By Janelle Walker For The Courier-News November 22, 2012 11:28PM
Deal hunters gather outside the Elgin Target at 300 South Randall Road for its 9 PM opening on Thursday November 22, 2012. | Katherine Peters~For Sun-Times Media
Updated: December 26, 2012 6:21AM
ELGIN — If your Black Friday — or Black Thursday this year — shopping plans brought you to Elgin’s Super Walmart at 8 p.m. Thanksgiving night for door-buster sales, you were already too late to the cost-conscious party. But there were none of the protestors that night who apparently were going to make their points in front of other big box retail locations across the country over the long holiday weekend.
Since the Randall Road store was open all day Thursday, before 8 p.m. lines were already long and wrapped around the store’s interior as shoppers waited for the OK to begin grabbing deals.
And at 8 p.m., the doors were shut as employees announced the store was already at capacity. The parking lot was full, and an unclaimed shopping cart couldn’t be found. New shoppers were allowed in as other customers left with their finds.
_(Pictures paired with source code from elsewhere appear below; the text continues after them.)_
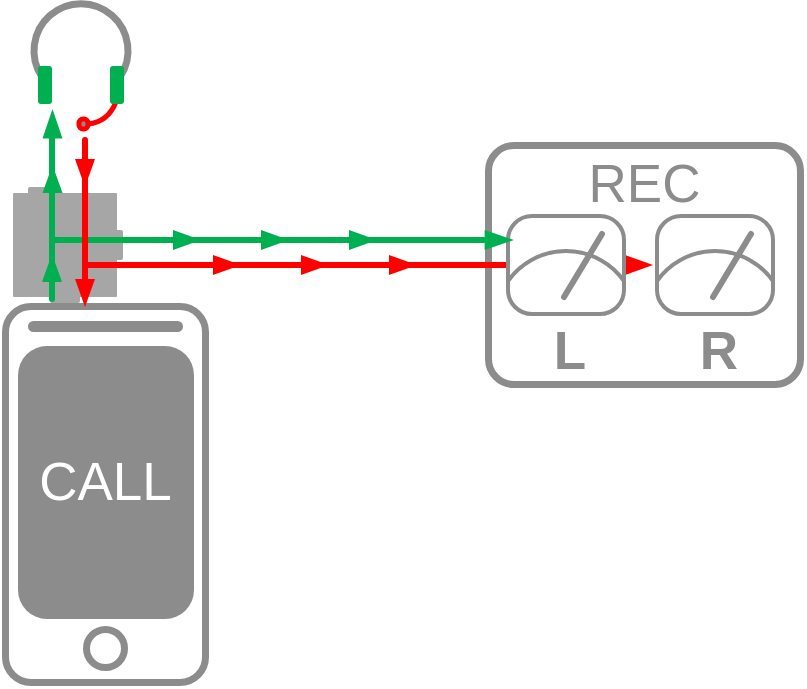
<!DOCTYPE html>
<html lang="en">
<head>
<meta charset="utf-8">
<title>Call recording diagram</title>
<style>
:root {
  --line: #8c8c8c;
  --adapter: #a6a6a6;
  --incoming: #00b050;
  --outgoing: #ff0000;
  --paper: #ffffff;
}
* { box-sizing: border-box; margin: 0; }
body { background: var(--paper); overflow: hidden; }
.diagram {
  position: relative;
  width: 807px;
  height: 689px;
  overflow: hidden;
  background: var(--paper);
  color: var(--line);
  font: 53px/53px "Liberation Sans", Arial, sans-serif;
}
.phone, .recorder {
  position: absolute;
  border: 7px solid var(--line);
  background: var(--paper);
}
.phone {
  left: 2px;
  top: 303px;
  width: 207px;
  height: 383px;
  border-radius: 29px;
  padding-top: 11px;
  display: flex;
  flex-direction: column;
  align-items: center;
}
.speaker { width: 155px; height: 11px; border-radius: 6px; background: var(--line); }
.screen {
  width: 176px;
  height: 273px;
  margin: 14px 0 7px;
  border-radius: 29px;
  padding-top: 109px;
  background: var(--line);
  color: var(--paper);
  text-align: center;
}
.home { width: 45px; height: 45px; border: 7px solid var(--line); border-radius: 50%; }
.recorder {
  left: 485px;
  top: 142px;
  width: 319px;
  height: 246px;
  border-radius: 29px;
  padding: 8px 14px 0;
}
.recorder h1 { font: inherit; text-align: center; }
.channels { display: flex; gap: 29px; margin-top: 4px; }
.channel { width: 120px; text-align: center; font-weight: 700; }
.meter { position: relative; z-index: 2; display: block; width: 120px; height: 102px; margin-bottom: 8px; }
.channel p { text-indent: 8px; }
.wires { position: absolute; left: 0; top: 0; z-index: 1; }
.wires.front { z-index: 3; }
</style>
</head>
<body>
<main class="diagram">
  <section class="phone">
    <div class="speaker"></div>
    <div class="screen">CALL</div>
    <div class="home"></div>
  </section>

  <section class="recorder">
    <h1>REC</h1>
    <div class="channels">
      <div class="channel">
        <svg class="meter" viewBox="0 0 120 102" aria-hidden="true">
          <defs>
            <g id="meter" fill="none" stroke="#8c8c8c" stroke-width="4">
              <rect x="2" y="2" width="116" height="98" rx="24" fill="#fff"/>
              <path d="M2 67A71 71 0 0 1 118 67"/>
              <path d="M58 83L96 20" stroke-width="6" stroke-linecap="round"/>
            </g>
          </defs>
          <use href="#meter"/>
        </svg>
        <p>L</p>
      </div>
      <div class="channel">
        <svg class="meter" viewBox="0 0 120 102" aria-hidden="true"><use href="#meter"/></svg>
        <p>R</p>
      </div>
    </div>
  </section>

  <svg class="wires" width="807" height="689" viewBox="0 0 807 689" aria-hidden="true">
    <defs>
      <path id="arrow" d="M0 0L-28 -10V10Z"/>
    </defs>
    <g id="adapter" fill="var(--adapter)">
      <rect x="13" y="193" width="104" height="104" rx="1"/>
      <rect x="28" y="187" width="33" height="12" rx="2"/>
      <rect x="110" y="230" width="13" height="30" rx="2"/>
      <rect x="50" y="290" width="30" height="13" rx="2"/>
    </g>
    <g id="outgoing-to-recorder" fill="var(--outgoing)">
      <path d="M85 265H630" stroke="var(--outgoing)" stroke-width="6"/>
      <use href="#arrow" x="241" y="265"/>
      <use href="#arrow" x="329" y="265"/>
      <use href="#arrow" x="417" y="265"/>
      <use href="#arrow" x="653" y="265"/>
    </g>
  </svg>

  <svg class="wires front" width="807" height="689" viewBox="0 0 807 689" aria-hidden="true">
    <g id="headset">
      <path d="M42 77A47 47 0 1 1 120 77" fill="none" stroke="var(--line)" stroke-width="7"/>
      <path d="M116 102Q108 122 88 124" fill="none" stroke="var(--outgoing)" stroke-width="5"/>
      <rect x="79" y="119" width="9" height="10" rx="4" fill="var(--line)" stroke="var(--outgoing)" stroke-width="5"/>
      <rect x="38" y="66" width="14" height="38" rx="3" fill="var(--incoming)"/>
      <rect x="110" y="66" width="14" height="38" rx="3" fill="var(--incoming)"/>
    </g>
    <g id="outgoing-to-phone" fill="var(--outgoing)">
      <path d="M85 140V285" stroke="var(--outgoing)" stroke-width="6" stroke-linecap="round"/>
      <use href="#arrow" transform="translate(85 187) rotate(90)"/>
      <use href="#arrow" transform="translate(85 307) rotate(90)"/>
    </g>
    <g id="incoming" fill="var(--incoming)">
      <path d="M52 299V130M52 240H490" fill="none" stroke="var(--incoming)" stroke-width="6" stroke-linecap="round"/>
      <use href="#arrow" transform="translate(52.5 109) rotate(-90) scale(1.05 1)"/>
      <use href="#arrow" transform="translate(52.5 165) rotate(-90)"/>
      <use href="#arrow" transform="translate(52 254) rotate(-90)"/>
      <use href="#arrow" x="201" y="240"/>
      <use href="#arrow" x="289" y="240"/>
      <use href="#arrow" x="377" y="240"/>
      <use href="#arrow" transform="translate(514 240) scale(1.05 1)"/>
    </g>
    <path id="outgoing-crossing" d="M85 232V250" stroke="var(--outgoing)" stroke-width="6"/>
  </svg>
</main>
</body>
</html>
Down the street at South Elgin’s Super Target, the line was relatively small at 8:10 p.m. — nearly 50 minutes before the store was set to open for the evening. By 9 p.m., however, that line wrapped around the north side of the store, across the back of the parking lot, down the side of the adjacent L.A. Fitness, and in front of that building as well. At 9:20 p.m. there was not a spare cart to be found inside, but were quickly brought back in from the parking lot for the next customer to take.
Despite the crowds, everyone in line was in the store just 10 minutes after the doors opened.
No T-day protests
There were no protests visible at either store for their Thanksgiving Day opening as “Black Friday” sales continue to creep earlier and earlier and to more and more stores. K-Marts have been open on Thanksgiving for years, along with Walmarts and Targets. But others such as Big Lots, Old Navy and Gander Mountain joined them this year.
And that’s not to mention bargains already to be found online.
The group Stand Up Chicago organized low-wage food and retail workers in the Chicago area to go out Friday morning and demand that employers raise the floor on wages and benefits. The demonstrations were supposed to include actions at 1,000 or so Walmart stores — including the one in Elgin — across the nation in an attempt to draw attention to labor issues and to unionize retail workers.
But while there has been grousing in the media and among some groups about shopping’s intrusion onto Thanksgiving, hard-core bargain hunters Thursday night said they were OK with the early openings and that the event was part of their family’s holiday tradition as much as turkey and cranberries were earlier in the day.
Dena Marquardt and her daughter, Melissa, both of South Elgin, were waiting in line for DVD and game deals. That line wrapped around the produce section for the sales — which were set up in the bakery area.
“We are here for the prices, the deals,” Dena Marquardt said.
They went through all of the store ads early in the day and made an attack list — mapping out which stores had what items on sale and when. They expected to be out all night, hitting a total of eight stores with early deals.
Melissa Marquardt works at the South Elgin SuperTarget and said she was just glad she hadn’t been scheduled to work. She had no problems with shopping on Thanksgiving, or seeing her coworkers scheduled for the night, and said, “When you work at a store like that it is expected.”
Near the front of the same line, Tyler Domsten, 21, of South Elgin, was hoping to pick up some of the games and movies he wanted for himself — “Brave” and “The Amazing Spider-Man.”
He was waiting in line with his brother and another friend, all of whom have done the same thing in previous years.
Last year during Walmart’s Black Friday sales, they got applause from other shoppers, Domsten said, after the guys lifted a ping-pong table over their heads and out the doors — the only way to maneuver through a dense crowd.
“I’ve never gotten applause for shopping before,” he said.
Several people out Thursday night said they had game plans that included having relatives waiting in different lines on one store, or even at various stores up and down Randall Road.
“We will separate as soon as they say ‘Go,’” said Errol Washington of Elgin. He was there with 10 different family members.
At SuperTarget, Brian Mayer and his wife, of Des Plaines, had been in line since 5:45 p.m. They were also the only people in line for the first 90 minutes. He had brothers and sisters spread out at different stores, many with lists their mother sent along with them.
That plan was similar to the one of Neha Parekh of Streamwood. Her brother was at Walmart and her husband was waiting at Best Buy for that store to open. They came to the Elgin area to shop as they were expecting smaller crowds, she said.
Their Thanksgiving dinner was rushed somewhat, Parekh said, because they had to drive to Elgin and get in line. But it’s part of what her family does on the holiday, she added.
Overall, SuperTarget store team leader Geno Rio said the early bird crowds were pretty well-behaved, and he expected that to remain the same on Thursday night into Friday.
“We have great customers,” he said.